* **Work item**
Copy every line of the records below where the word "title" occurs.

* **Dataset items**
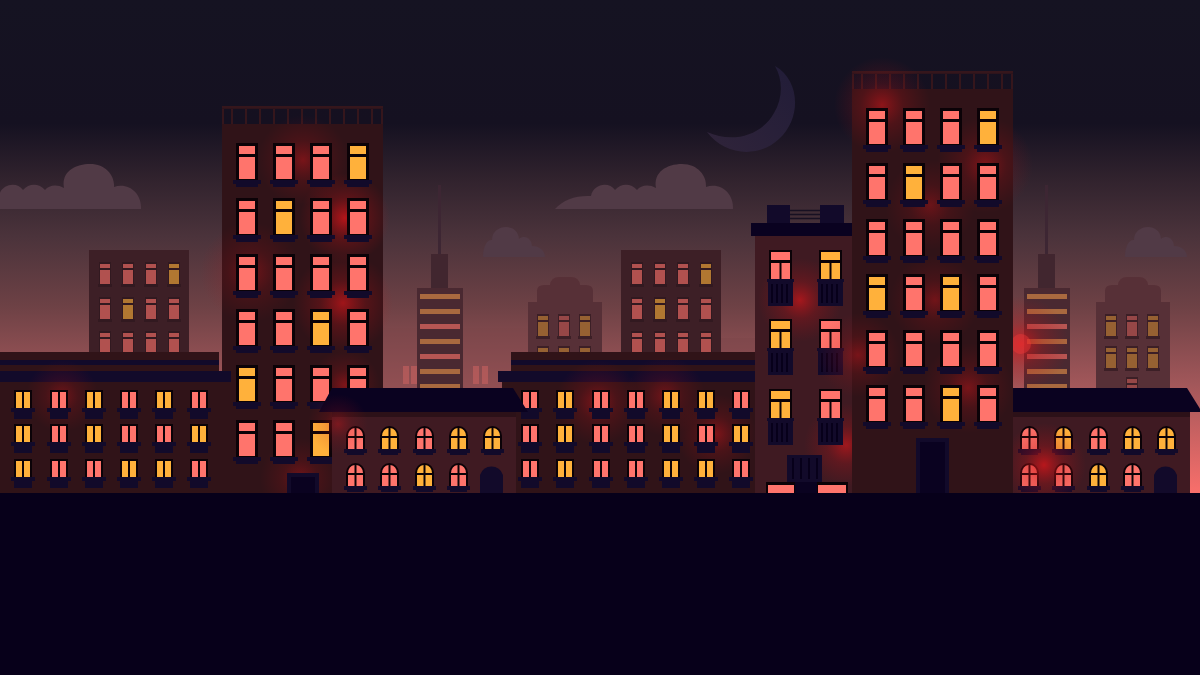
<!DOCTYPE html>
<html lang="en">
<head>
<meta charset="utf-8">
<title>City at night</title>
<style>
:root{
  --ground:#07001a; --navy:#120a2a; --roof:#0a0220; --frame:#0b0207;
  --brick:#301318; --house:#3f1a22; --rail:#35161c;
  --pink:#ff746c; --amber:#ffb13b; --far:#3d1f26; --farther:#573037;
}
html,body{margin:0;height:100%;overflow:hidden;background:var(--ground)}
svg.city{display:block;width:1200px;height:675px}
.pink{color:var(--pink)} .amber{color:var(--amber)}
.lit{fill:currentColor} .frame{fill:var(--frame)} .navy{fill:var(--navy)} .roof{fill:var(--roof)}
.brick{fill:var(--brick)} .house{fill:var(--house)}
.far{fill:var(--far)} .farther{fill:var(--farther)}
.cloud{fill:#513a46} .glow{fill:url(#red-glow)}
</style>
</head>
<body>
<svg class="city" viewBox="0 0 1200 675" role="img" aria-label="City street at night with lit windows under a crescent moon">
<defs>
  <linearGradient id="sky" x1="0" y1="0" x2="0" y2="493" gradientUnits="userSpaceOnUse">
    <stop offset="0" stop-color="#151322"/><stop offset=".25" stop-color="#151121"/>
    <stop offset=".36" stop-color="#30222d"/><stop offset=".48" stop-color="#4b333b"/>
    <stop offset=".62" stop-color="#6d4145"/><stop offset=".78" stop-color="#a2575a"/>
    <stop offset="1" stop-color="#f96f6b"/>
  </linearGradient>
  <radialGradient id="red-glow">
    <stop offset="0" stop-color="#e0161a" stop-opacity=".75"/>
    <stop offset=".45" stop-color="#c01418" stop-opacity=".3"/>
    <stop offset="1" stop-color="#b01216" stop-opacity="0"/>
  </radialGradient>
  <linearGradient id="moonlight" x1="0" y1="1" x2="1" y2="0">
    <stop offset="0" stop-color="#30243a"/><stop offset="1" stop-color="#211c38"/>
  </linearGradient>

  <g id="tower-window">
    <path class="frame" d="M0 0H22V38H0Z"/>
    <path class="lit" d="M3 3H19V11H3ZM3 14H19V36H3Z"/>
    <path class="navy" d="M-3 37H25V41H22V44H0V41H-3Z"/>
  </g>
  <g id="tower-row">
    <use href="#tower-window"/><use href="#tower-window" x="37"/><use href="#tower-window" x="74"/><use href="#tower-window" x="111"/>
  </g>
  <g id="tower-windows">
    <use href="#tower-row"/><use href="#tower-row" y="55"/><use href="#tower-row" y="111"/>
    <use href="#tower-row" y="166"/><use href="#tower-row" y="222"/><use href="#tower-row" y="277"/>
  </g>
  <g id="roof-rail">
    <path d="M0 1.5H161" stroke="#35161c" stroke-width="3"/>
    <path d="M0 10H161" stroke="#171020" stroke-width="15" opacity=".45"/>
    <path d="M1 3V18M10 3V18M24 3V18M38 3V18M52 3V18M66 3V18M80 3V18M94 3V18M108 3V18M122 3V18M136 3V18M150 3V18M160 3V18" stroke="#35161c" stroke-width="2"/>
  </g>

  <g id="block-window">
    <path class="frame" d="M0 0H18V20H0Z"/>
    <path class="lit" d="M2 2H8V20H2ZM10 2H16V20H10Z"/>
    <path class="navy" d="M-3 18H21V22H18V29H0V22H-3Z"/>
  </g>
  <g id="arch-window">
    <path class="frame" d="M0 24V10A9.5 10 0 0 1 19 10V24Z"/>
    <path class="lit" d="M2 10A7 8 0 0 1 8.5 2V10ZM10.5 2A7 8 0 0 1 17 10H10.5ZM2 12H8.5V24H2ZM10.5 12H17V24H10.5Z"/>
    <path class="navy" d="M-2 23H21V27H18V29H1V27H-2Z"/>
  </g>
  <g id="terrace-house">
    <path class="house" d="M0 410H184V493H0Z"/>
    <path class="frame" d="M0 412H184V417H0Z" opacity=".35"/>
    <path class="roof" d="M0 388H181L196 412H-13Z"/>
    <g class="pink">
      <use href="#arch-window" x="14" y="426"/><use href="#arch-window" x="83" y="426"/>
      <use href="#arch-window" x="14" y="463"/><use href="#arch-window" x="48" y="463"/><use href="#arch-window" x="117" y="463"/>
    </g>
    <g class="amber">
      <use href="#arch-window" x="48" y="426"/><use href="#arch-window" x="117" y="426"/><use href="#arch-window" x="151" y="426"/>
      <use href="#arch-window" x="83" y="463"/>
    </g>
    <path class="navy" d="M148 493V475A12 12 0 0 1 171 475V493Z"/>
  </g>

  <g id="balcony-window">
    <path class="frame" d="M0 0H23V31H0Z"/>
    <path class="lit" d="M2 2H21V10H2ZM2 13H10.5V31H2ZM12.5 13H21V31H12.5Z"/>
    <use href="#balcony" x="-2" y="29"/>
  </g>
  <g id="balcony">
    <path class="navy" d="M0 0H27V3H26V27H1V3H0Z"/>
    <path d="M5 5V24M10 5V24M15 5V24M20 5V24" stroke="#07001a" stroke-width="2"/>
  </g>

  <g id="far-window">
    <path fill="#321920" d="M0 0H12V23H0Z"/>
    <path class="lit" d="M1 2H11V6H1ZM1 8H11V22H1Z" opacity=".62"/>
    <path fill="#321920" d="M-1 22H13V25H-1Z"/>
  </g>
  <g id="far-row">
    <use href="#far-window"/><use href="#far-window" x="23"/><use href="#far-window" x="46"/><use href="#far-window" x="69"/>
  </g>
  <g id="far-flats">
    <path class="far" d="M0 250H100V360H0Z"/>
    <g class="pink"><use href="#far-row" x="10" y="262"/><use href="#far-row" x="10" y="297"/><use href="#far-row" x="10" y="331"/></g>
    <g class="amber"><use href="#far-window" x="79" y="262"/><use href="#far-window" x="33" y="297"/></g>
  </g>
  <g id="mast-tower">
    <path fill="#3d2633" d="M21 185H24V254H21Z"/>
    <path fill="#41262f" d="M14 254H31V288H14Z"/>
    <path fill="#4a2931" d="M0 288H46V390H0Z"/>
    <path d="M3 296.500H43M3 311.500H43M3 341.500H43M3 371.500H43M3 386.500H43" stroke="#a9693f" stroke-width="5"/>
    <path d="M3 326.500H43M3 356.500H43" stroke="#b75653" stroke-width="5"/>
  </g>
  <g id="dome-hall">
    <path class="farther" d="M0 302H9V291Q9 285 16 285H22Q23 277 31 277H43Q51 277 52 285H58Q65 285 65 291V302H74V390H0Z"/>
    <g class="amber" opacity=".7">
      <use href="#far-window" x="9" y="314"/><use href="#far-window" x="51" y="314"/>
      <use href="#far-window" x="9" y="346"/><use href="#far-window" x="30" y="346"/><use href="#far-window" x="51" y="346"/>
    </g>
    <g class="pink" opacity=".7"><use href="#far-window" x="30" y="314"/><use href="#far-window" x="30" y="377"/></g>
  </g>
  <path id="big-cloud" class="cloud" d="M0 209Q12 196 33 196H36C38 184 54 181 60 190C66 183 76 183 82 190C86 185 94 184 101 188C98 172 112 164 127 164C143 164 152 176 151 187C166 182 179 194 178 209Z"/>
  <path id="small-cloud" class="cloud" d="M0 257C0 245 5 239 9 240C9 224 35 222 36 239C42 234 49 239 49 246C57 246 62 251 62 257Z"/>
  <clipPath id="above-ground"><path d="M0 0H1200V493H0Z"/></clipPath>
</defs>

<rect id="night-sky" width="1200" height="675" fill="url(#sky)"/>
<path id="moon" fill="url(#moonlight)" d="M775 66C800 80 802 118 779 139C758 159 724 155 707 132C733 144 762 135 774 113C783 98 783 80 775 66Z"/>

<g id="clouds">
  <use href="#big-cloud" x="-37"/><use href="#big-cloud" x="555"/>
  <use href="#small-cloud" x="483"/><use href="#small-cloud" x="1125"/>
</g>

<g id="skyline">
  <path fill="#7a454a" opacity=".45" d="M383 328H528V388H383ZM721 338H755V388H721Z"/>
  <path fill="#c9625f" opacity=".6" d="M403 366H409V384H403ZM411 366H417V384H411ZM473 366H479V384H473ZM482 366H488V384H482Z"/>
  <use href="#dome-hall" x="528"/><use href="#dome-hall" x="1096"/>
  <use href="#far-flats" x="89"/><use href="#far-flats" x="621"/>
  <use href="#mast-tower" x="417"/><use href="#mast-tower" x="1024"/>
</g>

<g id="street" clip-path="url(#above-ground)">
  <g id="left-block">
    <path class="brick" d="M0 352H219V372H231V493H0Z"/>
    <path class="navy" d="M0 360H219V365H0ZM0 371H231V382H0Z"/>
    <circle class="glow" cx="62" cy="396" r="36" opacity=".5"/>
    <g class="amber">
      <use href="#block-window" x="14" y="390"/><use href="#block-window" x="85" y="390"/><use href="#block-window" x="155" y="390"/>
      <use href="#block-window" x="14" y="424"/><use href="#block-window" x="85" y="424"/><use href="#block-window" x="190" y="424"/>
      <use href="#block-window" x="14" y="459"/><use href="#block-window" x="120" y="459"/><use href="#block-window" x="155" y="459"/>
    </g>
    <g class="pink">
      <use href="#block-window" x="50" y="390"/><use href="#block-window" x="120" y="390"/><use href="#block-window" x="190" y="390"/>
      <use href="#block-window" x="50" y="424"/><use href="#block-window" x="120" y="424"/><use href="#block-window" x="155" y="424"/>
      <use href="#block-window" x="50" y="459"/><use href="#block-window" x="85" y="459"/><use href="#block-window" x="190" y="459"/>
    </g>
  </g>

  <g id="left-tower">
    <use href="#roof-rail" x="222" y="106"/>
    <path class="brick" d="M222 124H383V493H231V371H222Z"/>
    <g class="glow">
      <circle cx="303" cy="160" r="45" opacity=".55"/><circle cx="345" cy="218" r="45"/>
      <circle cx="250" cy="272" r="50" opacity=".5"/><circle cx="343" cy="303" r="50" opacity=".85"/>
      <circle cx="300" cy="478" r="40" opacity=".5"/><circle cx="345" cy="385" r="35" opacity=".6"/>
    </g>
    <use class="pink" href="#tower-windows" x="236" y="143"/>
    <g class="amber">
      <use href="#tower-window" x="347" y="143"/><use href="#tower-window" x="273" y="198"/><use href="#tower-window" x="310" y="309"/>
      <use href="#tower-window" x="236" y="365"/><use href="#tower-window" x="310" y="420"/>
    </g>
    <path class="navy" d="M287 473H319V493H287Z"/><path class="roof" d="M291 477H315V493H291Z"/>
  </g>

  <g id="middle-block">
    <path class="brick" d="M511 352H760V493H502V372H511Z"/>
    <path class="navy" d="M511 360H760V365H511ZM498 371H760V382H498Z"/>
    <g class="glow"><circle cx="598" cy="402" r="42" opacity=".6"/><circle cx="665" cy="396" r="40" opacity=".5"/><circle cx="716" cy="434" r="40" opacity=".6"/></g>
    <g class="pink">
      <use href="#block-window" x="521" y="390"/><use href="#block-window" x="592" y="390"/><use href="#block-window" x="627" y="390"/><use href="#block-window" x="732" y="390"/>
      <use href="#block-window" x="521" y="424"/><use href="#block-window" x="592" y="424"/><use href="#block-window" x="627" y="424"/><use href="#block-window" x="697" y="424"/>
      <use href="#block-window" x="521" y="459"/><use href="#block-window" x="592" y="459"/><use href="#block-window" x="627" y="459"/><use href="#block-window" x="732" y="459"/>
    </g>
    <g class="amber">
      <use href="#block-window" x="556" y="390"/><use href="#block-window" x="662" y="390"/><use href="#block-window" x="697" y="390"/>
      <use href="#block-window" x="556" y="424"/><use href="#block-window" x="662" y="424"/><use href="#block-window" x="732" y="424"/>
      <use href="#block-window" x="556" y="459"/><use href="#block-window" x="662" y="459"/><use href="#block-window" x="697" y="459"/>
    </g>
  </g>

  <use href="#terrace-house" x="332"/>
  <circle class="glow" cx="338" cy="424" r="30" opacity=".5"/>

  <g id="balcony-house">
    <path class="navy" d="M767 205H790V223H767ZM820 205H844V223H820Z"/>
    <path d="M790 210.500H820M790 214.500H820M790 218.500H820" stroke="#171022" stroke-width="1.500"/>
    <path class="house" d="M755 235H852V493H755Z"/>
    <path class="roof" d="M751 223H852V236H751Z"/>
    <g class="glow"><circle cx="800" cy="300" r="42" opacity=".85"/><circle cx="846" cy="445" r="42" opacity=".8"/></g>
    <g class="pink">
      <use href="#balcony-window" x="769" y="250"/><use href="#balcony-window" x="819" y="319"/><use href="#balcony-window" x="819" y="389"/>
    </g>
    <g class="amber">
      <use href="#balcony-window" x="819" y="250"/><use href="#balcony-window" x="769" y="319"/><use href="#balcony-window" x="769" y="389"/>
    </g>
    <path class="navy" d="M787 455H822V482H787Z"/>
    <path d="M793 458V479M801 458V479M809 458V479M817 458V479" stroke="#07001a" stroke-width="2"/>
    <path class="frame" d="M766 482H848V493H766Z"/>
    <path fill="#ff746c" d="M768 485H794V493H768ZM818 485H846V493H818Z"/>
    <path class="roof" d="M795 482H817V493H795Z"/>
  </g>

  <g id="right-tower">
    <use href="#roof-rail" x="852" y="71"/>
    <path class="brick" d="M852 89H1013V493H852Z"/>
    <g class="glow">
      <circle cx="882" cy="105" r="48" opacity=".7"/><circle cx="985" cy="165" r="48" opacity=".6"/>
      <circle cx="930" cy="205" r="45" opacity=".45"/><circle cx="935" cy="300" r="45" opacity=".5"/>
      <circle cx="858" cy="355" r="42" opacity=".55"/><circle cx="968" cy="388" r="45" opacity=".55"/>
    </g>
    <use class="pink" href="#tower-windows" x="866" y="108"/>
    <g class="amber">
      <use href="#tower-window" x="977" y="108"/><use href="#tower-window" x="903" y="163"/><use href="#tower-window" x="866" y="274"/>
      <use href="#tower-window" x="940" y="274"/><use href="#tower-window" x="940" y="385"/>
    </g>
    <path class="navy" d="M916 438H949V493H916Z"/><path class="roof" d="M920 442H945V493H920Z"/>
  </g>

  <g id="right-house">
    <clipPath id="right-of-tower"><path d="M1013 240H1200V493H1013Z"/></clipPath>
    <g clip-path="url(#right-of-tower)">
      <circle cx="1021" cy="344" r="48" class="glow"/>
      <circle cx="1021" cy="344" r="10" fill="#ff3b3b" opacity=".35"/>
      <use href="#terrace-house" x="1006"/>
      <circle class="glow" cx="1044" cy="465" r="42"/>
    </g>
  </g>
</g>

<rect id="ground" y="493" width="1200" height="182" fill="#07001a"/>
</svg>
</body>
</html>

--

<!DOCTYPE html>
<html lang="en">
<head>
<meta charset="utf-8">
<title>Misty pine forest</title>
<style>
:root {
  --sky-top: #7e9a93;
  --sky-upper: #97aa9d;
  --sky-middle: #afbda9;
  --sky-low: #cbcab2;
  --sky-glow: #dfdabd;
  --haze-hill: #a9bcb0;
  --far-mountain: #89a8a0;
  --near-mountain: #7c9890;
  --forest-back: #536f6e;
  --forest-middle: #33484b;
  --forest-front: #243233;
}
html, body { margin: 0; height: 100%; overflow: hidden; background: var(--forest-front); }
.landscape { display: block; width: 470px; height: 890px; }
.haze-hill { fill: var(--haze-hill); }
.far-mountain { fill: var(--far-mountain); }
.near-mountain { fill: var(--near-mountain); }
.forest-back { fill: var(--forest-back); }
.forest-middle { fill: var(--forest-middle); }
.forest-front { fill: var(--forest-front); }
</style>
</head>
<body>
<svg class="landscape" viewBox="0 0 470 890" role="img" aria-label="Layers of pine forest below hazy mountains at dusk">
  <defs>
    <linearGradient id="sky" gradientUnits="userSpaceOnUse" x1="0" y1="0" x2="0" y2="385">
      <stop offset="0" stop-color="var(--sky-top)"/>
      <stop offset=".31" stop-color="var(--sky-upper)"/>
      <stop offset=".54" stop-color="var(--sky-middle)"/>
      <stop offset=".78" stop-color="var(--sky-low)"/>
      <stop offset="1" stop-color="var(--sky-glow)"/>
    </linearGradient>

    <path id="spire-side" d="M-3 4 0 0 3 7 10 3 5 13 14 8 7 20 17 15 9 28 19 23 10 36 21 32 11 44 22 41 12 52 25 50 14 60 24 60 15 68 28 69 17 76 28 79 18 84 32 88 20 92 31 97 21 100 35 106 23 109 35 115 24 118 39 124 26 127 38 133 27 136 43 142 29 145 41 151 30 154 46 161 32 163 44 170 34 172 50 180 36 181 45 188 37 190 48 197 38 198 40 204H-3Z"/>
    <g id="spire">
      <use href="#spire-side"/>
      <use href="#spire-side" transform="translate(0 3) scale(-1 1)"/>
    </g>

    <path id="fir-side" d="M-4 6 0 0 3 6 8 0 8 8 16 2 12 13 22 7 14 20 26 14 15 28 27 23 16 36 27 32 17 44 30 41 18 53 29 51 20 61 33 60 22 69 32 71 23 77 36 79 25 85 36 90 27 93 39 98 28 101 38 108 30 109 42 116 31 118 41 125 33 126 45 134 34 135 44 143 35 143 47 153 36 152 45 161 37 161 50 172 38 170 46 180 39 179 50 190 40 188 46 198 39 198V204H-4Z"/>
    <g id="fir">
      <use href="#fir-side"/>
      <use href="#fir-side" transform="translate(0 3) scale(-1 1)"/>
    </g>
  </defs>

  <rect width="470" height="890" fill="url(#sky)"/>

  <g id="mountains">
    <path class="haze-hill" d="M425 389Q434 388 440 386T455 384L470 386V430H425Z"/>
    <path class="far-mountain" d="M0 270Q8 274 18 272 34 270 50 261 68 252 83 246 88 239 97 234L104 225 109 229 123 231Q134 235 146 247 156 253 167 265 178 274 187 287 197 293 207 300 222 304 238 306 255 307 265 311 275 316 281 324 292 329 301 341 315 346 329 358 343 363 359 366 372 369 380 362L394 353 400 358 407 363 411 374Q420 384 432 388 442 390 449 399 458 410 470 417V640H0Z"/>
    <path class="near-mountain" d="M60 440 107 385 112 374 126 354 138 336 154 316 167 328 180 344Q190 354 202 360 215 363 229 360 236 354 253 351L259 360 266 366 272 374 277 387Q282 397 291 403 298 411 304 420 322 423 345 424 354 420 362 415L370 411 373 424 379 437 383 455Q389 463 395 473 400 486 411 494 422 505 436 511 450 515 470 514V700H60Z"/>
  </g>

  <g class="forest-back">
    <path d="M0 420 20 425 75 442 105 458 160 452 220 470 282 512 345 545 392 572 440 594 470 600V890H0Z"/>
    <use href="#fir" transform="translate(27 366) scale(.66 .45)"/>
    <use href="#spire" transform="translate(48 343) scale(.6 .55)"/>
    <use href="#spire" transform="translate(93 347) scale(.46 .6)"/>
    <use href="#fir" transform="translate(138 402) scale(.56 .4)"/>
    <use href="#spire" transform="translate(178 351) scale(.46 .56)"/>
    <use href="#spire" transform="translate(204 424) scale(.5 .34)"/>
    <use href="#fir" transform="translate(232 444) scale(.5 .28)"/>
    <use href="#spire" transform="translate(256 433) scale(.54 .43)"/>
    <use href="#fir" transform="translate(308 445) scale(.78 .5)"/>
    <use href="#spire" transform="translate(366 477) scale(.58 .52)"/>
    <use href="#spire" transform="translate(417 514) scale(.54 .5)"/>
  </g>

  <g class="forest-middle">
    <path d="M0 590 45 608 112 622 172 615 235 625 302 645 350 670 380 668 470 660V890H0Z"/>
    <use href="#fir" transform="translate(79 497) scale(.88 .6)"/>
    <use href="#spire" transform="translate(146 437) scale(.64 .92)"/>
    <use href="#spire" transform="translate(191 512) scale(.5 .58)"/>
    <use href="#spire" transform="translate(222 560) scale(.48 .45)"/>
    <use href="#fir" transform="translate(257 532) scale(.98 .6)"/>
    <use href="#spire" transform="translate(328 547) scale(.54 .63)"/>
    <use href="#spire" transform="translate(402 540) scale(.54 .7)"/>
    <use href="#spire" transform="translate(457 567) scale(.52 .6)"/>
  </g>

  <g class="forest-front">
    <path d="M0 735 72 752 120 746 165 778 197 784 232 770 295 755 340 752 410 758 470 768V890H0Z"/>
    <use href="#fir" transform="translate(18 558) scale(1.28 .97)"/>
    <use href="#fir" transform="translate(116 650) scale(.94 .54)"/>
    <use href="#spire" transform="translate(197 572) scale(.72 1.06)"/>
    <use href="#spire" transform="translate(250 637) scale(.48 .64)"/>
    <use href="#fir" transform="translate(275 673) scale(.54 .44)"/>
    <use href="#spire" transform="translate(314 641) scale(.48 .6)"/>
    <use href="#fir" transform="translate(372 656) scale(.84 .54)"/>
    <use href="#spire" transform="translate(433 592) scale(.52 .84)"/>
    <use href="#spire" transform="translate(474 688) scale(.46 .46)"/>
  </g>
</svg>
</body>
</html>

* **Written answer**
<title>City at night</title>
<title>Misty pine forest</title>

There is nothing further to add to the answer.